Playing Servants[edit]

If the GM agrees, you can role play your servant character in scenes in which your main PC is not present. Your servant has no Fate points of her own, but the GM may allow you to dip into the Refresh pool your PC has. Also, don't forget that compels on your servant will generate Fate points, too!


Spirit Ally[edit]

Some supernaturals that form a group might forge an alliance with a spirit that, while incorporeal, can nonetheless aid them in many ways. After discussion with the players, the GM should jot down some aspects that describe the entity. Each member of the group should then tailor an aspect to reflect their new alliance. Since it is incorporeal, it will generally not directly intervene or physically aid it's allies, but it can provide other forms of assistance in the form of aspects.

For example if there is some information or knowledge that it makes sense for the spirit to have, then the player can invoke their Spirit Ally aspect to gain a bonus on rolls that use that sort of knowledge. A group might ask a spirit to watch over a location for a certain length of time and inform them of intruders. Such tasks will be done, if in accordance to the spirit's own nature or wishes, for free. Asking the spirit to do something it doesn't care to do or doesn't like to do might require the a favor, task, or payment of one or more Fate points from the group, depending on the nature and difficulty of the task.
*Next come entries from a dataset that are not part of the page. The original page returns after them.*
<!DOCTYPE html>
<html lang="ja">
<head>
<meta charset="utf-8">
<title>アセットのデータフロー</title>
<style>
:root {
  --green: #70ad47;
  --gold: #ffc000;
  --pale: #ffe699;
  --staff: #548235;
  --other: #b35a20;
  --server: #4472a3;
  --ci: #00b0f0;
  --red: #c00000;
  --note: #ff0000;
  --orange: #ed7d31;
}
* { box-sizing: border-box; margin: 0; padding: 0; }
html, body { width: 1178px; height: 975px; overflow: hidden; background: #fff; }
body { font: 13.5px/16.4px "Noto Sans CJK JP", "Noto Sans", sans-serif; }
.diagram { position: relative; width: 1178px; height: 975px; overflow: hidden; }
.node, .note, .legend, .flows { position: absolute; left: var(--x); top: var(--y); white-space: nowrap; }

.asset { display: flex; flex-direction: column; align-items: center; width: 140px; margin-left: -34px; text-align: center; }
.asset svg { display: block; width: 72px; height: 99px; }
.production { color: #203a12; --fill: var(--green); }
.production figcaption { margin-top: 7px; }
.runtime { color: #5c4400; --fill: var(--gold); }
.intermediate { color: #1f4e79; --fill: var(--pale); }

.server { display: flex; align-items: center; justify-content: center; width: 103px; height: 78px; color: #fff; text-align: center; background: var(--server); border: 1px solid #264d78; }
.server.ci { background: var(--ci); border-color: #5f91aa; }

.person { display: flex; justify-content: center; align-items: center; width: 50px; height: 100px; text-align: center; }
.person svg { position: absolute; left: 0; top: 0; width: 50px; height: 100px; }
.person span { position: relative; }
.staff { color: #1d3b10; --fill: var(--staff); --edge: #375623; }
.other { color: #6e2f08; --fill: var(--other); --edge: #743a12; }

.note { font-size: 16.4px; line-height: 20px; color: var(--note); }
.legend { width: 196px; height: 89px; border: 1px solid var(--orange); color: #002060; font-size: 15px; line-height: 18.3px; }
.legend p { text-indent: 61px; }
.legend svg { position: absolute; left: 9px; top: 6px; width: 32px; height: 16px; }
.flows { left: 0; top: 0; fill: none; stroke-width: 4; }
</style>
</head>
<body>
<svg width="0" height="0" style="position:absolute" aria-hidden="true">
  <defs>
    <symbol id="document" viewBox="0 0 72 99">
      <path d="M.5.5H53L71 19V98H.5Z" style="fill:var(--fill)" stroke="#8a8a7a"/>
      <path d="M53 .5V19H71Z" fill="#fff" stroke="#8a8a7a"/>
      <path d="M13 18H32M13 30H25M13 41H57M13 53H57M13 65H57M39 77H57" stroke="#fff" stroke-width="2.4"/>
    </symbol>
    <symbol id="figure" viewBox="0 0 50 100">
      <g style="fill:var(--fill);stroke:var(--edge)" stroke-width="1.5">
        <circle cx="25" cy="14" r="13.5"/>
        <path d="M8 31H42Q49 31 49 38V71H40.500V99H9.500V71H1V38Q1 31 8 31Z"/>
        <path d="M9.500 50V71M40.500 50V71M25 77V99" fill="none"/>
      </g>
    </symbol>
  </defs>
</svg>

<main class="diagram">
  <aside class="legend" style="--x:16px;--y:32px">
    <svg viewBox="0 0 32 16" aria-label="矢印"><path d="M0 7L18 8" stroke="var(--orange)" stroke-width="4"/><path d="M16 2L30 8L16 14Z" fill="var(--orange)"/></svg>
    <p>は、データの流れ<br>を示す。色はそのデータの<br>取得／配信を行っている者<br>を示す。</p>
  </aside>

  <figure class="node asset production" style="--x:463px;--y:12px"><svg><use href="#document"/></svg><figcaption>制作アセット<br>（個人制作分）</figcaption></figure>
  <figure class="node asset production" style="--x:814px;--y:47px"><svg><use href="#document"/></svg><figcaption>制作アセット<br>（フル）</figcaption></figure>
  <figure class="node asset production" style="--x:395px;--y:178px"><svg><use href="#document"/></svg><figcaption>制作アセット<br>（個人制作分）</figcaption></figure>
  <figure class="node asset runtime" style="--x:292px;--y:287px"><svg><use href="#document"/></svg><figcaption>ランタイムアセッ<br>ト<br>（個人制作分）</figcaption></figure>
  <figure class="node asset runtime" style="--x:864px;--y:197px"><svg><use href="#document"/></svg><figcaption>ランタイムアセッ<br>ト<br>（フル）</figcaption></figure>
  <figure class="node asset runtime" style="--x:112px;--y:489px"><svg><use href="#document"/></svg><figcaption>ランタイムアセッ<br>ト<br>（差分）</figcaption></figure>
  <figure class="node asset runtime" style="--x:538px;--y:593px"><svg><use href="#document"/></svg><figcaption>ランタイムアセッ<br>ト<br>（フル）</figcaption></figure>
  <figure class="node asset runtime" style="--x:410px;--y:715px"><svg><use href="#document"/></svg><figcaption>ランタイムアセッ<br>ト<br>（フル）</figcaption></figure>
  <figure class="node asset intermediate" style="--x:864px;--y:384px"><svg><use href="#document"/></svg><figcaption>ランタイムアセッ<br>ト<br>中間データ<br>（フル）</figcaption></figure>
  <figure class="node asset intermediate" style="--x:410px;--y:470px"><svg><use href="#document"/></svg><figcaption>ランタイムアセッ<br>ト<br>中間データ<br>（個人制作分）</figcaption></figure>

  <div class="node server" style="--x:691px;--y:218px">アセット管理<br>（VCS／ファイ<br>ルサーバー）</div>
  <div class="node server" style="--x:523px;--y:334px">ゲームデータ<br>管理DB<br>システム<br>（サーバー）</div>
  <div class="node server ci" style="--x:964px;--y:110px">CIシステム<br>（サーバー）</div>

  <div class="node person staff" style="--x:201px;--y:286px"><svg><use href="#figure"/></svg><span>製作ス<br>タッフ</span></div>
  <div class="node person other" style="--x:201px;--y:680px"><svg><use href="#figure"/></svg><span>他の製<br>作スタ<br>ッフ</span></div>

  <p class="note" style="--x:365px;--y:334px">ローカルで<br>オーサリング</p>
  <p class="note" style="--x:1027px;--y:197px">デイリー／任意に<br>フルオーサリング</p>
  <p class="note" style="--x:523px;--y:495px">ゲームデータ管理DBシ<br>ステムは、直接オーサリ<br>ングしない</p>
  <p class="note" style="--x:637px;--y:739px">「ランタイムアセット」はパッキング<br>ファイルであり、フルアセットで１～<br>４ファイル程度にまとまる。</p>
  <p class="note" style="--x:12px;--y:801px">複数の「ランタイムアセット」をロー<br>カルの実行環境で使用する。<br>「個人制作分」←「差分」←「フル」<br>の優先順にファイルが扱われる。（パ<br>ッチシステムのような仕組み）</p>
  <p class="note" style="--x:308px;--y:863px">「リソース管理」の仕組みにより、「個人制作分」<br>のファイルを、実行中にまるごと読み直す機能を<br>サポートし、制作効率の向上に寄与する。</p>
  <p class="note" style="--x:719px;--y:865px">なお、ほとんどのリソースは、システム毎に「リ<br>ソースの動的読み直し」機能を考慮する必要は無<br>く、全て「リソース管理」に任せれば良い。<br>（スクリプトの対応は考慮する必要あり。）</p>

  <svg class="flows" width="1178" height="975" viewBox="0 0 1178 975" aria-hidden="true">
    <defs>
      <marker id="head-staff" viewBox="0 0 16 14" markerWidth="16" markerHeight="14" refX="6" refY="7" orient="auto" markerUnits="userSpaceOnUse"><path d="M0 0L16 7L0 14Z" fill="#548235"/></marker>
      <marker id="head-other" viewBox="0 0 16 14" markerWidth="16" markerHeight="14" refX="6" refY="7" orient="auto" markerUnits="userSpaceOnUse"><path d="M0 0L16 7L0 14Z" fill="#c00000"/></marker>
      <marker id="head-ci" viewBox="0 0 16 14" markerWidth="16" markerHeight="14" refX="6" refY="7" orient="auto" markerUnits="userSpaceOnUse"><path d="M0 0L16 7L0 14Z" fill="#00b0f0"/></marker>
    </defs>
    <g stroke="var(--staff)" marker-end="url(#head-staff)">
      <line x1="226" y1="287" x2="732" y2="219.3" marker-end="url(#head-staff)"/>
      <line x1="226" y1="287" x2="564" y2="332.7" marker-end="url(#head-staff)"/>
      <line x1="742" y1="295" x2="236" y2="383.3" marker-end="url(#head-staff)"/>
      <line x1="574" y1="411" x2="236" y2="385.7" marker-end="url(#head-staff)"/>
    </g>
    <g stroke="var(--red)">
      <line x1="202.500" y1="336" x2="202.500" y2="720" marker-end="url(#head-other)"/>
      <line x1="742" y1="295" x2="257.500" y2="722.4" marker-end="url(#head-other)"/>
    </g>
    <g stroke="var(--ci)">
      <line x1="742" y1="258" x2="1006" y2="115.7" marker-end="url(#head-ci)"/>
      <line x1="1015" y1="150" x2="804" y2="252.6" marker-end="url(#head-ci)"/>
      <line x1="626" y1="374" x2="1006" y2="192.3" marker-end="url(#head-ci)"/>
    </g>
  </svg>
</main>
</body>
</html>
Ally Groups[edit]

Other supernaturals might employ small groups of allies. Examples include cops who owe them favor, a street gang they have taken over, a pod of ravening blood slaves, a friendly group of supernaturals, etc. The character should again take an aspect to reflect what the group is and describe the relationship. The aspect can then be invoked to gain a bonus to rolls that the allies might assist with. Or, if needed, they can be described using nameless NPC rules. As a rule of thumb, you might be able to call upon:

  • as many as four or five Average (+1) nameless mortals with a couple skills at Average and no stress boxes
  • a few Fair (+2) more competent nameless mortals with a handful of skills no higher than Fair and one stress box
  • or a one or two young or newly made nameless supernaturals with a peak skill of Good (+3).

The level should be determined by the aspect. For example, a group of hobos that have your back might qualify only as Average nameless mortals, but you get a bunch of them. A street gang dedicated to you might be a bit more competent as Fair (+2) nameless npcs, and you can call on three of them at a time.

Larger and more powerful groups might be better described using the Organization extra.